Media is messing it up, all over again

25 Apr

[by Todd] Here we go, again.

Media agencies have decided they need to be in the content collection business. Witness Mindshare’s fragmentation into four units, one of which will "invent content" for benefit of their clients. And with it we see yet again the agency world skipping merrily down the roads of foolishness traveled so many times before.

SoapyThere isn’t much I remember from my college course, and even less from those on advertising. But, if memory serves, here’s the history of advertising agencies in a nutshell.

  1. Agencies created to buy ads in newspapers for clients.
  2. Started units to create ads, that it could then place in newspapers.
  3. Created radio shows, where actors read the ads that people were no longer reading in newspapers.
  4. Created TV shows, to place ads that were no longer performing in radio or newspapers.
  5. Break free from the ad agencies they’d created, because not everyone wanted to pay big bucks to make ads that media units could then place in newspapers, radio or television.
  6. Spun off interactive media groups, because buying ads online wasn’t as clean and easy as buying ads in newspapers, radio and television.
  7. Realized they’d made a mistake and are now trying to become all things to all people, again.

I may be missing some interim steps, but then again AdPrin was at 8:40 in the morning, and many days that just seemed to be an unreasonable hour to be awake. (God, I miss college.)

At every turn agencies first try to take on responsibility for creating something, then they ultimately spin off that discipline. That’s because creating content, albeit ads, shows or events, is fundamentally different from buying and measuring the impact of spending the client’s money. If you need any validation for that just compared notes of what a creative director thinks is cool versus a media director.

So now Mindshare has Déjà vu all over again and will start cranking out content for benefit of their clients. The announcement came just in time for a report from Forrester, Content Consumers Want. But the news for Mindshare isn’t good. It isn’t enough to know which consumers your brand wants to connect with, you have to understand what content people are willing to accept from your brand.

Over on one of the Forrester blogs Mary Beth Kemp makes the point like this:

Content is just an excuse to interact and build a relationship with consumers.  If the content is not connected with deep consumer intelligence and individualized data, media agencies are missing half the opportunity.

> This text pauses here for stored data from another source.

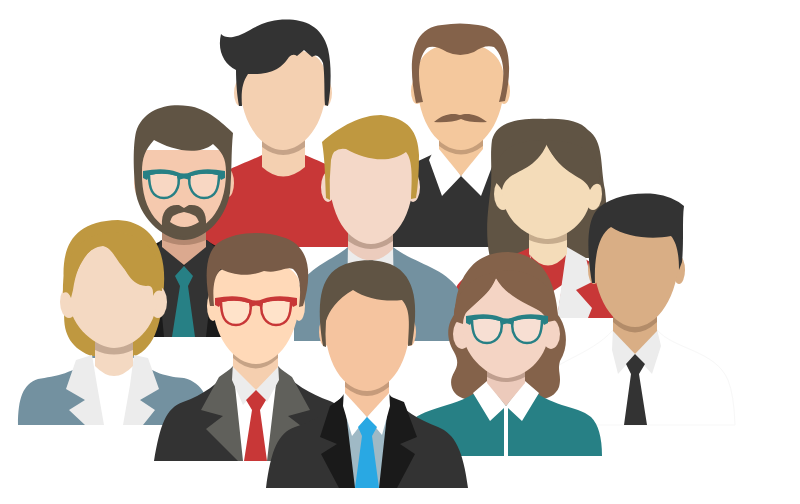
<!DOCTYPE html>
<html lang="en">
<head>
<meta charset="utf-8">
<title>Group of people</title>
<style>
:root{--ink:#333;--black:#1a1a1a;--red:#c83737;--teal:#278085;--slate:#7391a0;--umber:#605444;--brown:#84624a;--mocha:#785b47;--gold:#bf9840;--paper:#ececec;--white:#fff;--charcoal:#60605b;--blue:#29a8e3}
html,body{margin:0;background:var(--white);overflow:hidden}
svg{display:block;width:800px;height:504px}
.ink{fill:var(--ink)}.black{fill:var(--black)}.red{fill:var(--red)}.teal{fill:var(--teal)}.slate{fill:var(--slate)}
.umber{fill:var(--umber)}.brown{fill:var(--brown)}.mocha{fill:var(--mocha)}.gold{fill:var(--gold)}
.paper{fill:var(--paper)}.white{fill:var(--white)}.charcoal{fill:var(--charcoal)}.blue{fill:var(--blue)}
.shade{fill:#5a3c28;fill-opacity:.3}
.frame{fill:none;stroke:currentColor;stroke-width:2.5;stroke-linejoin:round}
.brow{fill:currentColor}
</style>
</head>
<body>
<svg viewBox="0 0 800 504" role="img" aria-label="Eleven faceless people in flat style, grouped together">
<defs>
<g id="glasses">
<path fill="#fff" fill-opacity=".25" d="M-34-10Q-20-14-6-9Q-4 14-20 14Q-34 14-34-10ZM34-10Q20-14 6-9Q4 14 20 14Q34 14 34-10Z"/>
<path class="frame" d="M-35-10Q-20-14-6-9C-3 4-10 14-20 14C-32 14-35 4-35-10ZM35-10Q20-14 6-9C3 4 10 14 20 14C32 14 35 4 35-10Z"/>
<path class="brow" d="M-41-13Q-20-17-7-12Q0-9 7-12Q20-17 41-13V-6L37-4L34-9Q20-12 7-8L5-4Q0-7-5-4L-7-8Q-20-12-34-9L-37-4L-41-6Z"/>
</g>
</defs>

<g id="man-red-shirt">
<path class="red" d="M206 247V192C213 172 240 166 262 155H305C330 166 350 172 358 195V247Z"/>
<path fill="#f4d0b1" d="M262 132H305V167Q283 186 262 167Z"/>
<path class="shade" d="M262 138H305V147Q283 163 262 147Z"/>
<g fill="#f4d0b1"><ellipse cx="240" cy="93" rx="6" ry="13"/><ellipse cx="326" cy="93" rx="6" ry="13"/>
<path d="M240 78C242 60 260 50 290 50C315 50 326 60 326 82C327 125 303 150 283 150S239 125 240 78Z"/></g>
<path class="ink" d="M221 34C217 51 224 64 236 70C236 82 237 96 239 106H242C241 92 242 83 248 74C272 75 282 68 289 57Q293 53 297 56L304 50L312 57Q318 52 323 63C325 75 324 94 325 105L328 106C331 90 332 66 328 49C321 23 300 18 278 20C257 22 247 35 233 37Q225 38 221 34Z"/>
</g>

<g id="man-moustache">
<path class="ink" d="M385 247V185C390 168 420 163 440 150H482C505 164 530 168 537 185V247Z"/>
<path class="white" d="M439 139L461 176L482 139L496 156L481 196L461 176L442 196L429 160Z"/>
<path fill="#f4c89d" d="M439 132H483V149L461 176L439 149Z"/>
<path class="shade" d="M439 137H483V146Q461 163 439 146Z"/>
<g fill="#f4c89d"><ellipse cx="417" cy="91" rx="6" ry="13"/><ellipse cx="504" cy="91" rx="6" ry="13"/>
<path d="M417 78C416 50 440 43 460 43C485 43 504 55 504 80C505 122 482 150 461 150S417 125 417 78Z"/></g>
<path class="brown" d="M416 103C409 70 407 28 442 25Q460 22 478 25C514 29 512 70 505 101L499 102C505 80 506 58 494 47Q485 44 474 52Q460 58 447 52Q434 44 427 48C416 60 418 82 423 102Z"/>
<path class="brown" d="M434 122C444 113 454 113 460 115C466 113 476 113 487 122Q470 123 461 119Q451 123 434 122Z"/>
</g>

<g id="woman-red-jacket">
<path class="umber" d="M492 140C497 121 520 118 545 119C565 118 580 121 588 130C604 141 600 165 605 190Q609 220 600 258H490C484 230 489 205 491 185C492 165 490 155 492 140Z"/>
<path class="red" d="M455 318V290C462 270 500 262 529 248H568C590 264 612 270 623 290V318Z"/>
<path class="white" d="M529 250H568L557 318H540Z"/>
<path class="red" d="M529 250H569L562 285L540 300Z"/>
<path class="paper" d="M567 247L586 258L592 282L576 290L592 308L588 318H557Z"/>
<path fill="#f4dcb9" d="M529 226H567V254Q548 277 529 254Z"/>
<path class="shade" d="M529 232H567V240Q548 248 529 240Z"/>
<g fill="#f4dcb9"><ellipse cx="503" cy="194" rx="9" ry="16"/><ellipse cx="593" cy="194" rx="9" ry="16"/>
<path d="M503 178C520 174 533 160 546 144C555 162 570 177 591 178V195C589 225 562 239 548 239C530 239 503 222 502 192Z"/></g>
<path class="umber" d="M495 182C494 160 500 140 545 140C590 140 600 160 600 185Q595 181 590 190C585 174 562 178 547 144C533 176 506 168 502 190Q498 184 495 182Z"/>
</g>

<g id="man-beard">
<path class="black" d="M120 337V270C130 252 150 248 162 240H206C220 250 240 254 247 270V337Z"/>
<path class="ink" d="M161 240L184 266L207 240L216 248L206 337H164L156 250Z"/>
<path fill="#dba98f" d="M162 225H206V247L184 265L162 247Z"/>
<path class="shade" d="M162 229H206V240Q184 250 162 240Z"/>
<path class="teal" d="M184 266L193 276L188 286L195 337H172L180 286L175 276Z"/>
<g fill="#f5c9ae"><ellipse cx="140" cy="183" rx="6" ry="14"/><ellipse cx="228" cy="183" rx="6" ry="14"/>
<path d="M141 150H228V190C224 220 200 238 184 238S144 220 140 190Z"/></g>
<path class="umber" d="M136 194C133 170 133 145 136 132C143 110 165 103 188 106C207 108 222 123 233 133C231 152 232 173 230 193C225 222 202 240 184 240S142 222 136 194ZM142 172C141 214 163 231 183 234C203 231 226 214 226 172C226 158 222 152 213 144C197 157 170 149 154 140C145 150 142 158 142 172Z"/>
<path class="umber" fill-rule="evenodd" d="M162 226C161 211 168 204 179 205L184 208L189 205C201 204 207 211 206 226C199 233 191 237 184 237S169 233 162 226ZM170 222Q184 232 199 222Q197 214 184 212Q171 214 170 222Z"/>
<use href="#glasses" transform="translate(184 184)" color="#278085"/>
</g>

<g id="man-blond">
<path class="slate" d="M294 341V296C304 268 330 262 348 247H393C415 264 447 268 460 292V341Z"/>
<path class="paper" d="M348 245L371 262L393 245L394 300H347Z"/>
<path fill="#ecccbd" d="M348 226H393V249Q371 272 348 249Z"/>
<path class="shade" d="M348 231H393V241Q371 257 348 241Z"/>
<g fill="#f4d8c8"><ellipse cx="328" cy="187" rx="7" ry="15"/><ellipse cx="413" cy="187" rx="7" ry="15"/>
<path d="M329 165Q330 142 371 142Q413 142 413 168C416 218 392 244 371 244S327 218 329 165Z"/></g>
<path class="gold" d="M322 142C340 126 362 115 381 115C409 118 418 132 419 155Q419 180 416 198L411 199C412 180 413 160 406 152C390 164 365 160 346 149Q333 147 331 160Q329 180 330 200L326 198C325 178 325 160 322 142Z"/>
</g>

<g id="man-white-shirt">
<path class="white" stroke="#f7f7f7" d="M535 425V385C550 362 590 356 613 330H657C675 350 715 350 728 380Q734 395 735 425Z"/>
<path class="paper" d="M613 328L635 354L657 329L661 346L652 374L635 355L618 374L612 350Z"/>
<path fill="#d9ae85" d="M613 306H657V331L635 354L613 331Z"/>
<path class="shade" d="M613 310H657V322Q635 343 613 322Z"/>
<path class="ink" d="M635 354L645 364L639 374L647 425H624L631 374L626 364Z"/>
<g fill="#d9ae85"><ellipse cx="594" cy="270" rx="6" ry="14"/><ellipse cx="679" cy="270" rx="6" ry="14"/>
<path d="M593 240Q600 218 637 218Q679 220 679 250C680 295 658 327 635 327S590 295 593 240Z"/></g>
<path class="ink" d="M592 283C588 260 585 225 596 211C607 198 630 192 655 194Q672 196 684 206C682 220 684 241 682 262L679 270C679 255 677 243 671 236C651 240 626 237 611 227C598 235 594 258 595 283Z"/>
</g>

<g id="woman-blonde">
<path class="gold" d="M64 285C61 250 70 221 118 220C158 222 168 260 163 295C161 325 154 351 130 358H98C68 350 60 330 66 300Z"/>
<path class="slate" d="M18 425C18 398 23 384 38 379C55 376 75 374 92 356H134C150 374 170 377 184 378C203 383 210 398 210 425Z"/>
<path class="white" d="M91 358H135L126 425H102Z"/>
<path class="paper" d="M92 355L76 360L66 389L85 400L69 410L85 425H104L97 385ZM134 355L148 358L159 389L140 400L155 410L143 425H123L130 385Z"/>
<path fill="#f4d9c2" d="M95 330H133V366Q114 386 95 366Z"/>
<path class="shade" d="M95 340H133V350Q114 359 95 350Z"/>
<g fill="#f4d9c2"><ellipse cx="69" cy="302" rx="9" ry="16"/><ellipse cx="158" cy="302" rx="9" ry="16"/>
<path d="M70 288C78 270 85 247 103 245C118 250 120 282 157 286V304C152 334 130 348 114 348S70 328 69 300Z"/></g>
<path class="gold" d="M63 293C62 270 70 235 110 232C152 232 162 260 162 291Q156 289 153 296Q154 284 146 286C122 284 125 252 103 246C86 248 77 264 73 290L71 298Q68 290 63 293Z"/>
</g>

<g id="man-red-glasses">
<path class="ink" d="M154 461C160 425 166 408 183 402C203 395 218 384 233 366H278C293 384 310 394 330 401C347 408 352 425 356 461Z"/>
<path class="white" d="M233 366H278L272 461H240Z"/>
<path class="charcoal" d="M233 367L219 377L201 410L223 416L206 429L238 461H243ZM278 367L292 377L310 410L288 416L305 429L273 461H267Z"/>
<path class="paper" d="M233 362L256 390L278 362L279 380L267 402L256 391L243 405L232 380Z"/>
<path fill="#f5cfaf" d="M233 345H278V367L256 390L233 367Z"/>
<path class="shade" d="M233 349H278V358Q256 379 233 358Z"/>
<path class="red" d="M256 390L266 400L260 410L267 461H244L252 410L246 400Z"/>
<g fill="#ffd9b8"><ellipse cx="213" cy="306" rx="6" ry="15"/><ellipse cx="299" cy="306" rx="6" ry="15"/>
<path d="M212 285Q215 262 256 262Q300 262 300 288C301 336 278 364 256 364S209 336 212 285Z"/></g>
<path class="mocha" d="M210 306C205 280 204 254 218 243C235 231 265 231 282 237C312 245 312 277 303 306L299 307C301 290 301 276 293 269C285 266 279 274 264 271C246 278 231 274 221 269C212 278 213 294 214 306Z"/>
<use href="#glasses" transform="translate(256 311)" color="#c83737"/>
</g>

<g id="woman-teal-glasses">
<path class="brown" d="M456 300C462 268 480 252 508 252C543 254 555 280 558 315C566 325 570 345 560 361C557 372 562 375 559 387C553 402 533 402 526 392H485C478 403 457 402 452 388C447 372 464 370 454 352C444 335 449 322 454 315Z"/>
<path class="teal" d="M410 456V425C417 406 460 409 484 386H529C548 407 577 405 591 417Q602 428 602 456Z"/>
<path class="white" d="M487 381L506 406L525 381L539 393L522 421L508 408V456H504V408L490 421L473 393Z"/>
<path fill="#eccabb" d="M487 362H525V383L506 406L487 383Z"/>
<path class="shade" d="M487 368H525V377Q506 387 487 377Z"/>
<g fill="#f4d4c4"><ellipse cx="462" cy="334" rx="9" ry="15"/><ellipse cx="551" cy="334" rx="9" ry="15"/>
<path d="M463 315C478 302 490 291 496 278C506 297 530 305 549 316V334C545 363 522 378 506 378S465 358 463 334Z"/></g>
<path class="brown" d="M454 321C452 295 470 272 508 270C545 272 558 295 557 320L548 322C540 302 513 304 496 278C486 304 464 302 463 324Z"/>
<use href="#glasses" transform="translate(507 329)" color="#278085"/>
</g>

<g id="man-blue-tie">
<path class="ink" d="M266 488C271 450 278 433 295 427C317 420 331 411 344 394H389C403 411 420 420 438 427C455 434 463 450 468 488Z"/>
<path fill="#9fb9c5" d="M344 400H390L382 488H352Z"/>
<path class="black" d="M344 396L330 406L320 437L337 444L321 454L339 488H355ZM389 396L404 402L417 437L400 444L415 454L397 488H379Z"/>
<path class="white" d="M344 389L367 417L389 389L390 406L382 435L367 417L352 436L343 406Z"/>
<path fill="#f5c49f" d="M345 370H389V393L367 417L345 393Z"/>
<path class="shade" d="M345 376H389V387Q367 405 345 387Z"/>
<path class="blue" d="M367 417L377 427L372 436L379 488H355L362 436L358 427Z"/>
<g fill="#f5c49f"><ellipse cx="325" cy="332" rx="6" ry="14"/><ellipse cx="410" cy="332" rx="6" ry="14"/>
<path d="M325 312Q328 286 367 286Q410 286 410 314C412 364 389 391 367 391S322 364 325 312Z"/></g>
<path class="umber" d="M323 346C318 315 316 280 339 267C355 258 382 258 396 267C419 281 417 315 412 345L408 346C409 325 411 310 402 300C386 302 366 299 353 290C337 299 329 311 326 321Q325 334 326 347Z"/>
</g>
</svg>
</body>
</html>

Is it just me, or does that sound like the job of account planners, analytic teams and strategists. How many of those have you seen sitting among the media planners?

But this isn’t just a folly of media units. It is another symptom of the demise of brand agencies. Wake up idiots. Your own media partners, formerly your in-house colleagues, think you’re too dumb/slow/indifferent to learn new tactics. While you continue to have dozens of creatives concepting bigger and more more expensive commercials, clients are looking for nimble, more efficient and measurable ideas.

So here we go again. Take note of the date, because five to seven years from now all these "invention" groups, as Mindshare will call it’s effort, will be spun off into new agencies. And 40 years from now we’ll go through the exercise all over again.